Your objective: Every line in the data below that holds "panel" should be found and copied.

■ ■ ■

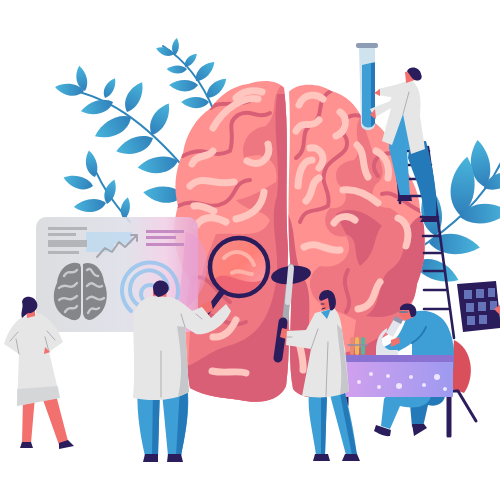
<!DOCTYPE html>
<html lang="en">
<head>
<meta charset="utf-8">
<title>Brain research team</title>
<style>
:root{--navy:#2b1d5c;--blue:#3d9fd6;--blue-dark:#2479b8;--coat:#e6e6e6;--coat-shade:#c6c7ca;--skin:#f2716f;--brain:#ff9290;--brain-mid:#ee7781;--brain-dark:#d95f77;--glow:#ffc6c0;--lilac:#b9a5f5}
html,body{margin:0;background:#fff;overflow:hidden}
svg{display:block;width:500px;height:500px}
.navy{fill:var(--navy)}.blue{fill:var(--blue)}.blue-dark{fill:var(--blue-dark)}
.coat{fill:var(--coat)}.coat-shade{fill:var(--coat-shade)}.skin{fill:var(--skin)}
.line{fill:none;stroke-linecap:round;stroke-linejoin:round}
.stem{stroke:#2e86bd;stroke-width:2}
.fold{stroke:var(--brain-dark);stroke-width:4}
.shine{stroke:var(--glow);stroke-width:7}
.seam{stroke:#aeb0b5;stroke-width:1}
.ladder{stroke:var(--navy);stroke-width:2.6}
</style>
</head>
<body>
<svg viewBox="0 0 500 500" role="img" aria-label="Scientists in lab coats studying a giant brain">
<defs>
<linearGradient id="leaf-fill"><stop stop-color="#2f7fba"/><stop offset="1" stop-color="#49b5dc"/></linearGradient>
<linearGradient id="panel-fill"><stop stop-color="#d9dadd"/><stop offset=".55" stop-color="#dedfe8"/><stop offset=".8" stop-color="#f1cfe6"/><stop offset="1" stop-color="#e8a6d0"/></linearGradient>
<linearGradient id="lens-fill" x2="1" y2="1"><stop stop-color="#f58a86"/><stop offset=".5" stop-color="#ff7f78"/><stop offset="1" stop-color="#f9a3b4"/></linearGradient>
<linearGradient id="table-fill"><stop stop-color="#d3a0ee"/><stop offset="1" stop-color="#9d9af0"/></linearGradient>
<path id="leaf" fill="url(#leaf-fill)" d="M0 0C7-10 23-10 34 0C23 8 8 8 0 0Z"/>
<path id="left-half" d="M284 88C278 80 262 79 248 84C232 86 219 96 211 108C196 118 186 134 183 153C174 172 174 191 178 206C170 232 176 262 190 280C184 310 183 350 190 388C206 397 226 398 240 400C258 404 279 402 286 386C292 340 286 300 288 250C284 190 290 140 284 88Z"/>
<path id="right-half" d="M289 92C296 83 318 82 331 91C347 95 356 106 361 116C377 120 391 136 394 154C408 170 420 190 420 211C429 236 425 264 417 284C414 310 398 330 382 338C378 366 362 382 345 388C330 400 304 402 293 389C286 350 294 310 290 260C286 200 292 150 289 92Z"/>
<clipPath id="left-clip"><use href="#left-half"/></clipPath>
<clipPath id="right-clip"><use href="#right-half"/></clipPath>
</defs>

<g id="foliage-left">
<path class="line stem" d="M58 88C105 93 145 122 186 170M163 46C188 62 203 84 214 111M90 156C98 182 113 202 130 222"/>
<use href="#leaf" transform="translate(85 91) rotate(-103) scale(.76)"/>
<use href="#leaf" transform="translate(84 91) rotate(188) scale(.86)"/>
<use href="#leaf" transform="translate(105 98) rotate(-63) scale(.65)"/>
<use href="#leaf" transform="translate(113 102) rotate(164) scale(.98)"/>
<use href="#leaf" transform="translate(127 112) rotate(-63) scale(.98)"/>
<use href="#leaf" transform="translate(131 117) rotate(152) scale(1.2)"/>
<use href="#leaf" transform="translate(152 135) rotate(-62) scale(1.05)"/>
<use href="#leaf" transform="translate(153 138) rotate(160) scale(1.15)"/>
<use href="#leaf" transform="translate(178 161) rotate(171) scale(1.2)"/>
<use href="#leaf" transform="translate(184 195) rotate(184) scale(1.2)"/>
<use href="#leaf" transform="translate(175 55) rotate(-84) scale(.5)"/>
<use href="#leaf" transform="translate(174 54) rotate(198) scale(.55)"/>
<use href="#leaf" transform="translate(185 67) rotate(-48) scale(.52)"/>
<use href="#leaf" transform="translate(187 69) rotate(180) scale(.6)"/>
<use href="#leaf" transform="translate(196 81) rotate(-46) scale(.78)"/>
<use href="#leaf" transform="translate(198 85) rotate(180) scale(.85)"/>
<use href="#leaf" transform="translate(207 98) rotate(-45) scale(.8)"/>
<use href="#leaf" transform="translate(209 102) rotate(180) scale(.82)"/>
<use href="#leaf" transform="translate(95 177) rotate(-103) scale(.8)"/>
<use href="#leaf" transform="translate(93 186) rotate(196) scale(.9)"/>
<use href="#leaf" transform="translate(107 204) rotate(-73) scale(.75)"/>
<use href="#leaf" transform="translate(106 203) rotate(173) scale(.95)"/>
<use href="#leaf" transform="translate(124 219) rotate(-80) scale(.65)"/>
</g>
<g id="foliage-right">
<path class="line stem" d="M504 156C485 200 450 228 414 252"/>
<use href="#leaf" transform="translate(485 187) rotate(-99) scale(1.4)"/>
<use href="#leaf" transform="translate(461 216) rotate(-84) scale(1.75)"/>
<use href="#leaf" transform="translate(436 236) rotate(-98) scale(1.5)"/>
<use href="#leaf" transform="translate(484 188) rotate(-22) scale(1.1)"/>
<use href="#leaf" transform="translate(460 217) rotate(-6) scale(1.45)"/>
<use href="#leaf" transform="translate(429 243) rotate(5) scale(1.5)"/>
<use href="#leaf" transform="translate(414 263) rotate(21) scale(1.4)"/>
</g>

<g id="brain">
<use href="#left-half" fill="var(--brain)"/>
<g clip-path="url(#left-clip)">
<path fill="var(--brain-mid)" d="M284 82C268 98 280 112 266 126C250 128 240 142 244 158C262 150 280 160 276 182C262 190 250 198 236 200C250 214 262 208 270 220C262 240 240 232 216 234L205 262L190 330L186 404H300V82Z"/>
<path fill="var(--brain-dark)" d="M277 94C272 132 281 160 277 196C268 222 281 250 276 282C270 320 256 338 228 346C206 352 196 366 184 366V410H300V94Z"/>
<path class="line fold" d="M183 156C206 144 211 160 230 151C236 132 225 124 238 115C250 108 258 120 270 113M211 108C218 100 236 107 250 101M178 206C198 196 207 212 224 203C238 196 232 182 250 180M190 280C207 270 213 290 230 302M188 316C210 304 226 332 246 322"/>
<path class="line shine" d="M213 128C224 108 244 96 258 99M192 164C196 154 208 158 213 151M190 186C202 174 213 186 234 182M236 219C250 216 262 208 264 192M247 161C260 168 272 158 268 144M196 226C204 213 218 218 226 222M236 98C244 90 254 90 262 92M213 337C226 338 232 328 236 320M212 371C224 374 236 370 246 373M194 206C202 204 208 209 214 211"/>
</g>
<use href="#right-half" fill="var(--brain)"/>
<g clip-path="url(#right-clip)">
<path fill="var(--brain-mid)" d="M361 116C350 132 365 148 354 160C340 162 332 170 338 184C352 194 346 210 330 208C318 222 330 240 346 236C356 254 340 270 320 266C304 276 308 300 326 306L356 320L345 400L400 340L430 240C412 236 408 218 390 208C374 208 368 196 376 184C388 178 382 158 372 150Z"/>
<path fill="var(--brain-dark)" d="M286 210C298 230 291 256 304 278C316 300 302 330 316 350C336 360 360 350 384 334L370 400H286ZM424 214C396 226 414 254 390 270C376 280 384 304 366 316C386 320 408 314 424 284ZM336 214C350 204 370 214 382 226C372 238 378 252 360 266C352 252 360 240 346 234Z"/>
<path class="line fold" d="M331 91C314 100 326 116 312 124C298 132 310 148 296 158M361 116C344 112 338 128 346 138C352 154 332 156 326 168C318 184 332 190 328 206C314 214 306 206 300 222M394 154C378 150 368 164 378 176M420 211C402 202 394 190 382 194M348 270C338 288 356 298 346 312"/>
<path class="line shine" d="M299 105C304 92 318 94 323 99M296 131C304 118 310 130 319 120M340 112C349 118 346 132 336 136M310 148C320 146 328 158 319 168M298 186C299 166 306 160 312 160M306 201C314 194 310 182 319 178M376 151C386 156 390 166 388 178M357 145C366 153 361 166 368 177M343 190C358 188 372 198 378 203M304 247C318 240 326 252 340 250M334 223C340 214 350 216 355 220M358 309C376 306 373 290 380 282M398 218C408 222 410 234 406 246M299 342C302 356 304 362 303 370"/>
</g>
</g>

<g id="scan-panel">
<rect x="36" y="217" width="162" height="115" rx="10" fill="url(#panel-fill)" opacity=".9"/>
<path fill="#e79bd3" opacity=".5" d="M186 232C204 236 212 256 204 284C194 306 186 308 178 312Z"/>
<path fill="#a9d5f5" opacity=".5" d="M86 232H132V244H114V252H86Z"/>
<g fill="#b4b5b9"><rect x="48" y="227" width="39" height="3"/><rect x="48" y="233" width="28" height="3"/><rect x="48" y="240" width="39" height="7"/><rect x="48" y="251" width="31" height="3"/></g>
<g fill="#c68bc2"><rect x="146" y="230" width="38" height="3"/><rect x="146" y="236" width="30" height="3"/><rect x="146" y="243" width="38" height="3"/></g>
<path class="line" stroke="#a5a6b0" stroke-width="2" d="M97 257L105 248L112 252L119 242L125 247L137 235M131 235H137V241"/>
<g class="line" stroke="#8bc2ee" stroke-width="4" opacity=".75"><path d="M131 311A28 28 0 1 1 177 298M138 305A19 19 0 1 1 168 289"/><circle cx="150" cy="294" r="9"/></g>
<g id="brain-scan">
<path fill="#85868a" d="M80 264C69 259 58 270 57 283C50 298 55 313 68 318C76 323 81 319 81 312V268ZM83 264C94 260 103 270 104 282C110 296 106 311 96 317C89 323 83 319 83 312Z"/>
<path class="line" stroke="#c9cacd" stroke-width="2.4" d="M64 276C69 268 72 276 77 270M59 288C66 281 70 292 77 283M59 300C66 294 68 304 77 296M65 312C70 304 74 312 77 306M87 270C93 266 91 276 98 276M87 286C94 278 95 290 102 286M87 299C94 292 97 304 104 298M88 313C92 304 95 312 99 308"/>
</g>
</g>

<g id="test-tube-and-ladder">
<path fill="#cfe3ef" d="M359 47H375V124C375 132 361 132 361 124Z"/>
<path class="blue" d="M362 65L375 62V123C373 129 364 129 362 123Z"/>
<path class="blue-dark" d="M371 63H375V123L371 127Z"/>
<rect x="356" y="43" width="22" height="5" rx="2" fill="#8d9db5"/>
<path class="line ladder" d="M395 147L400 203M428 147L454 338M396 151H429M397 165H431M398 179H432M400 196H434M421 217H438M423 236H440M424 253H442M424 271H444M424 290H447M424 309H449"/>
</g>
<g id="scientist-on-ladder">
<path class="blue-dark" d="M410 142L426 141C432 165 438 190 436 219L425 218C422 190 414 176 408 158Z"/>
<path class="blue" d="M392 110L415 108L420 146L407 150L410 196H400L389 148Z"/>
<path class="navy" d="M400 195H411L412 201H397ZM424 216H437L438 222H420Z"/>
<path class="coat" d="M398 84L411 80C422 88 421 103 420 116L425 149L411 154L403 114L392 145L382 141L391 108L374 118L370 109L390 101Z"/>
<path class="coat" d="M399 84L378 89V95L402 99Z"/>
<path class="line seam" d="M403 114L409 92"/>
<path class="skin" d="M380 89L374 93L380 96ZM375 109L370 115L376 119ZM405 72L413 70L415 80L406 83Z"/>
<path class="navy" d="M407 71C410 65 420 67 421 74C424 80 417 83 412 78Z"/>
</g>

<g id="microscope-station">
<path fill="#d94f5c" d="M454 340C472 348 476 376 464 393L450 388Z"/>
<path class="line" stroke="var(--navy)" stroke-width="3" d="M425 391H458L476 421M448 391V436"/>
<path class="blue-dark" d="M396 389H444C448 400 440 408 428 405L423 427H412L410 404Z"/>
<path class="blue" d="M384 399C390 388 426 388 431 396C428 410 408 408 400 406L390 429L381 426Z"/>
<path class="navy" d="M376 425L391 430L390 436C384 437 378 433 374 431ZM412 424H424L427 428L414 436Z"/>
<path class="blue" d="M408 314C424 306 442 313 448 327C456 344 454 360 453 374L412 372V343C402 350 394 354 386 354L384 347C397 342 402 330 408 314Z"/>
<path class="line" stroke="var(--blue-dark)" stroke-width="2" d="M412 343C420 338 424 332 426 327"/>
<path class="skin" d="M401 308L411 307L414 317L404 321L400 315ZM391 340L399 337L400 343L391 347Z"/>
<path class="navy" d="M400 310C399 303 411 301 415 307C418 312 416 318 411 317L409 310Z"/>
<path class="line" stroke="#777a94" stroke-width="2" d="M400 312H407"/>
<path fill="#e2e5ec" d="M395 317L402 321L393 337L386 333ZM387 331C378 340 382 347 390 350H398V356H376V350C376 340 380 332 387 328Z"/>
<path fill="#9297ad" d="M395 316L403 320L401 324L393 320Z"/>
<g id="tube-rack"><rect x="350" y="337" width="4" height="18" rx="2" fill="#e98a75"/><rect x="355" y="337" width="4" height="18" rx="2" fill="#e9ba54"/><rect x="361" y="337" width="4" height="18" rx="2" fill="#55b79c"/><path class="line" stroke="#8d8fa7" stroke-width="1.5" d="M348 345H367"/></g>
<path class="line" stroke="var(--navy)" stroke-width="3" d="M450 393V436M347 393V405"/>
<rect x="341" y="361" width="112" height="36" fill="url(#table-fill)"/>
<path fill="#8972d1" d="M340 355H454V362H340Z"/>
<g fill="#eee5ff"><circle cx="359" cy="382" r="2"/><circle cx="371" cy="374" r="2"/><circle cx="379" cy="387" r="2"/><circle cx="388" cy="376" r="2"/><circle cx="399" cy="386" r="3"/><circle cx="411" cy="377" r="2"/><circle cx="424" cy="385" r="2"/><circle cx="437" cy="377" r="3"/><circle cx="445" cy="389" r="2"/></g>
</g>
<g id="scan-tablet">
<path class="navy" d="M457 284L496 281L501 328L463 332Z"/>
<g fill="#6574b9"><rect x="464" y="290" width="8" height="9"/><rect x="476" y="289" width="8" height="9"/><rect x="488" y="288" width="7" height="9"/><rect x="466" y="303" width="8" height="9"/><rect x="478" y="302" width="8" height="9"/><rect x="490" y="301" width="7" height="9"/><rect x="467" y="316" width="8" height="9"/><rect x="479" y="315" width="8" height="9"/></g>
<path class="skin" d="M500 305L494 309L500 315Z"/>
</g>

<g id="observer">
<path class="skin" d="M23 398L35 397L31 443H22ZM42 397L56 395L68 441L59 445Z"/>
<path class="navy" d="M22 442H31L33 448H20ZM59 443L68 440L74 446L59 449Z"/>
<path class="coat" d="M21 318L38 313C50 317 58 329 63 342L49 352L60 398L17 406L19 354L4 344C8 332 13 323 21 318Z"/>
<path class="coat-shade" d="M17 389L58 386L60 398L17 406Z" opacity=".5"/>
<path class="line seam" d="M19 354L16 339M49 352L45 337M10 341L18 332M55 340L47 331"/>
<path class="skin" d="M26 309L35 307V316L27 318ZM45 347L50 352L44 354Z"/>
<path class="navy" d="M22 302C23 295 34 295 37 303C39 309 33 314 28 313L22 318C20 312 24 308 22 302Z"/>
</g>

<g id="magnifier">
<circle cx="239" cy="267" r="28" fill="url(#lens-fill)"/>
<path fill="#ee6674" d="M215 279C226 268 242 288 262 280C250 300 224 298 215 279Z"/>
<path class="line" stroke="#ffb3a8" stroke-width="4" d="M224 258C236 246 250 254 254 265M232 273C240 268 246 275 252 274"/>
<circle class="line" cx="239" cy="267" r="29" stroke="var(--navy)" stroke-width="4.5"/>
<path class="line" stroke="var(--navy)" stroke-width="6" d="M222 292L207 312"/>
</g>
<g id="scientist-with-magnifier">
<path class="blue" d="M138 382H160L158 456H145C139 430 136 405 138 382ZM161 382H187C191 410 185 435 181 456H168Z"/>
<path class="blue-dark" d="M153 388H160L158 456H152ZM180 388L187 386C190 415 184 440 181 456H176Z"/>
<path class="navy" d="M145 454H158V462H143ZM168 454H181L183 462H167Z"/>
<path class="skin" d="M153 288L166 289L167 302H153ZM201 305L211 301L213 310L204 316Z"/>
<path class="coat" d="M151 296L170 297C181 300 187 307 192 311L202 307L211 318L226 304L231 311C224 326 209 336 196 334L185 327L189 392C172 402 149 401 133 398C136 366 132 336 134 314C137 303 143 299 151 296Z"/>
<path class="coat-shade" d="M177 326L185 327L189 392L178 397C184 370 180 346 177 326Z"/>
<path class="line seam" d="M185 327L181 314M161 351V397M202 319L196 314"/>
<path class="navy" d="M153 288C153 279 165 278 168 285C171 291 165 296 158 297L154 294Z"/>
</g>

<g id="scientist-with-hammer">
<path class="line" stroke="#a9abb3" stroke-width="6" d="M291 267L285 322"/>
<ellipse class="navy" cx="291" cy="275" rx="20" ry="9" transform="rotate(-7 291 275)"/>
<path class="line" stroke="#d7d9df" stroke-width="6" d="M291 268L288 302"/>
<path class="line" stroke="var(--navy)" stroke-width="9" d="M283 322L278 358"/>
<path class="blue" d="M309 393L327 391L325 455H316C313 432 307 412 309 393ZM329 391L344 389C350 412 354 432 357 455H346Z"/>
<path class="blue-dark" d="M321 397L327 395L325 455H321ZM340 394L345 393L357 455H352Z"/>
<path class="navy" d="M315 454H328L330 461H313ZM345 454H357L360 461H342Z"/>
<path class="skin" d="M282 328L290 330L289 340L280 337ZM321 302L332 301L333 313H323Z"/>
<path class="coat" d="M315 313L334 308C343 317 341 332 345 348L349 391C333 399 317 398 302 396L311 349L286 345L287 331L306 330Z"/>
<path class="coat-shade" d="M337 324L342 330L349 391L340 395C344 367 338 346 337 324Z"/>
<path class="line seam" d="M311 349L318 329M326 396L328 342M287 337H292"/>
<path class="blue" d="M321 312L331 309L327 319Z"/>
<path class="navy" d="M319 299C319 288 333 287 335 297C338 306 333 312 330 310L328 298L321 301Z"/>
<path class="line" stroke="var(--navy)" stroke-width="1" d="M321 304H324M322 309L325 308"/>
</g>
</svg>
</body>
</html>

■ ■ ■

Answer to this task:
<linearGradient id="panel-fill"><stop stop-color="#d9dadd"/><stop offset=".55" stop-color="#dedfe8"/><stop offset=".8" stop-color="#f1cfe6"/><stop offset="1" stop-color="#e8a6d0"/></linearGradient>
<g id="scan-panel">
<rect x="36" y="217" width="162" height="115" rx="10" fill="url(#panel-fill)" opacity=".9"/>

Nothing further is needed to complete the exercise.